Let me be clear that I am not suggesting context is not important. In order to learn something new, we need to connect to something known. Looking back, I am not sure how many 8th-graders have experience with cooking and building. They are familiar with time, however, which is why I like using the clock model. They also have worked with whole numbers, and I often try to connect to these computational experiences. Sometimes the mathematics itself is the context.

Essentially, it is about finding what is real for my learners. Certainly, there will be times when their reality is at odds with that of the mathematical community - that is when the fun begins. I can only hope that my learners, like Harry, will begin by asking, "Is this real?"


  1. When I cook, I am really lazy about washing measuring cups, so I am forever wondering, "how many times do I have to fill a 2/3 of a cup measure to measure 3/4 of a cup?" (which is dividing fractions). I also often think about doubling, tripling, or halving fractions when I change the size of a recipe. I rarely add or subtract fractions when cooking, except that I somtimes use repeated subtraction or repeated addition to do the dividing or multiplying.

  2. Popularity of Sudoku means that that puzzle became a reality for so many people. Their reality did not include Sudoku until the puzzle had been invented. This should serve a model for math education or any other kind of education. Students' reality is important and must be taken into account by a teacher who molds their reality to include what s/he teachers. But mold s/he has to do.

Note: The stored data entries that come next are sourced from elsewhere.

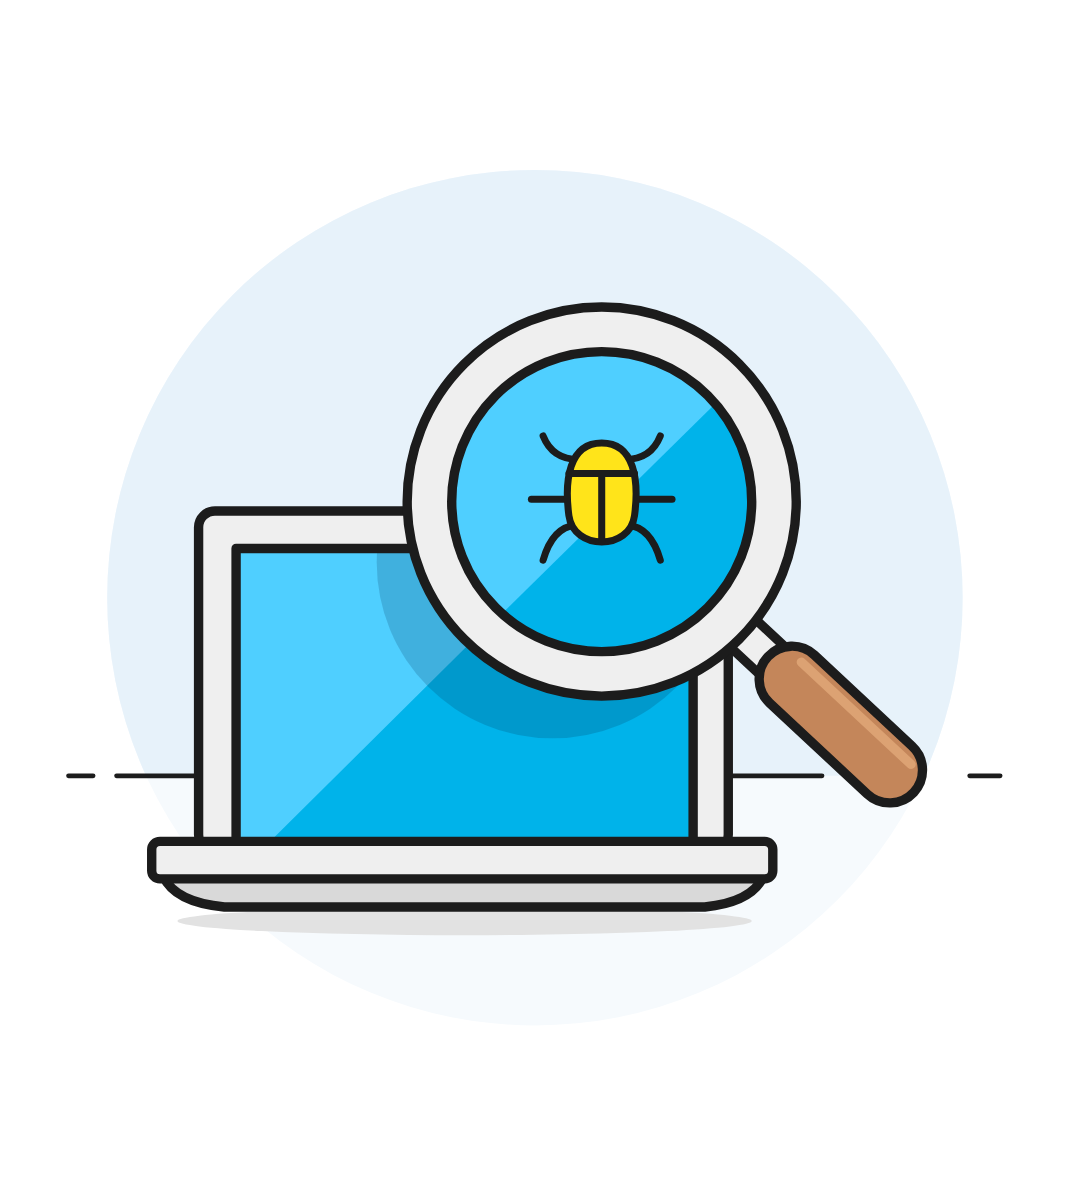
<!DOCTYPE html>
<html lang="en">
<head>
<meta charset="utf-8">
<title>Bug Inspection</title>
<link rel="stylesheet" href="https://fonts.googleapis.com/css2?family=Inter&amp;display=swap">
<style>
  :root {
    --backdrop: #e7f2fa;
    --backdrop-low: #f6fafd;
    --ink: #1c1c1c;
    --frame: #efefef;
    --base-rim: #d9d9d9;
    --shadow: #e2e2e2;
    --screen-light: #4fcfff;
    --screen-deep: #00b3ea;
    --lens-shade: rgba(0, 40, 70, 0.18);
    --handle: #c4865a;
    --handle-light: #dca273;
    --bug: #ffe41a;
  }
  html, body {
    margin: 0;
    width: 1071px;
    height: 1200px;
    overflow: hidden;
    background: #ffffff;
    font-family: "Inter", sans-serif;
  }
  .artwork { display: block; width: 1071px; height: 1200px; }
  .outline { stroke: var(--ink); stroke-width: 8; stroke-linejoin: round; stroke-linecap: round; }
</style>
</head>
<body>
<svg class="artwork" viewBox="0 0 911 1024" role="img" aria-label="Laptop inspected by a magnifying glass revealing a bug">
  <defs>
    <clipPath id="backdrop-upper"><rect x="0" y="0" width="911" height="662"/></clipPath>
    <clipPath id="screen-area"><rect x="200" y="468" width="390" height="254"/></clipPath>
    <clipPath id="lens-area"><circle cx="512" cy="428" r="128"/></clipPath>
  </defs>

  <g class="backdrop">
    <circle cx="455" cy="510" r="365" fill="var(--backdrop-low)"/>
    <circle cx="455" cy="510" r="365" fill="var(--backdrop)" clip-path="url(#backdrop-upper)"/>
  </g>

  <g class="horizon" stroke="var(--ink)" stroke-width="4" stroke-linecap="round">
    <line x1="57" y1="662" x2="78" y2="662"/>
    <line x1="98" y1="662" x2="170" y2="662"/>
    <line x1="622" y1="662" x2="700" y2="662"/>
    <line x1="826" y1="662" x2="852" y2="662"/>
  </g>

  <g class="laptop">
    <ellipse cx="395" cy="786" rx="245" ry="12" fill="var(--shadow)"/>
    <rect class="outline" x="168" y="436" width="452" height="290" rx="14" fill="var(--frame)"/>
    <g clip-path="url(#screen-area)">
      <rect x="200" y="468" width="390" height="254" fill="var(--screen-deep)"/>
      <polygon points="200,468 590,468 590,360 225,722 200,722" fill="var(--screen-light)"/>
      <circle cx="470" cy="480" r="150" fill="var(--lens-shade)"/>
    </g>
    <rect class="outline" x="200" y="468" width="390" height="254" fill="none" stroke-width="7"/>
    <path class="outline" d="M138 748 H650 Q640 770 600 774 H190 Q148 770 138 748 Z" fill="var(--base-rim)"/>
    <rect class="outline" x="128" y="718" width="530" height="32" rx="7" fill="var(--frame)"/>
  </g>

  <g class="magnifier">
    <g transform="rotate(43 512 428)">
      <rect class="outline" x="672" y="412" width="40" height="32" fill="var(--frame)"/>
      <rect class="outline" x="706" y="400" width="170" height="56" rx="28" fill="var(--handle)"/>
      <path d="M730 412 H858" stroke="var(--handle-light)" stroke-width="8" stroke-linecap="round"/>
    </g>
    <circle class="outline" cx="512" cy="428" r="166" fill="var(--frame)"/>
    <g clip-path="url(#lens-area)">
      <rect x="380" y="296" width="264" height="264" fill="var(--screen-deep)"/>
      <polygon points="380,296 644,296 644,310 390,560 380,560" fill="var(--screen-light)"/>
    </g>
    <circle class="outline" cx="512" cy="428" r="128" fill="none"/>

    <g class="bug" stroke="var(--ink)" stroke-width="6" stroke-linecap="round" stroke-linejoin="round" fill="none">
      <path d="M492 392 Q470 392 462 372 M532 392 Q554 392 562 372"/>
      <path d="M452 426 H572"/>
      <path d="M490 448 Q470 450 462 478 M534 448 Q554 450 562 478"/>
      <path d="M512 378 C484 378 480 410 484 440 C488 470 536 470 540 440 C544 410 540 378 512 378 Z" fill="var(--bug)"/>
      <path d="M484 404 H540 M512 404 V462"/>
    </g>
  </g>
</svg>
</body>
</html>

  3. Thank you for your comments. I see teachers as cultural ambassadors for their disciplines. Being able to share my authentic interests and the accepted norms of the scholarly community are important aspects of my role as a teacher. Some of these ideas (measurement division) and activities (Sudoku) may be new to my learners and I will need to support their adoption into the learners' schema.

    I also want learners to add their own unique perspectives to our exploration of the discipline. Who knows what new ideas will be created, challenged, and consolidated as a result? Maybe we are talking about different levels, but as a teacher I would rather be a model than a molder.

  4. I think context is very important, more than function(utility) - but that's just my opinion. This might help clarify my point.

    Stories provide great contexts.

  5. I think there is always a tension between real-world applications of what students learn in school and the need for simple thought play, as I call it.
    At one end of the spectrum you have this push for making the context "authentic" and rooted in adult-like life, and at the other our innate need for imaginative play.

    While you refer here to mathematics only, I see it as a broader issue with education today. The focus on STEM, on project-based learning and the general dismiss of humanities as being "non-productive" subjects makes me think how much we need to recover from this abyss. I don't believe school should be a replica of the world of work to this extent. Students need to play, experiment, create, wonder beyond it.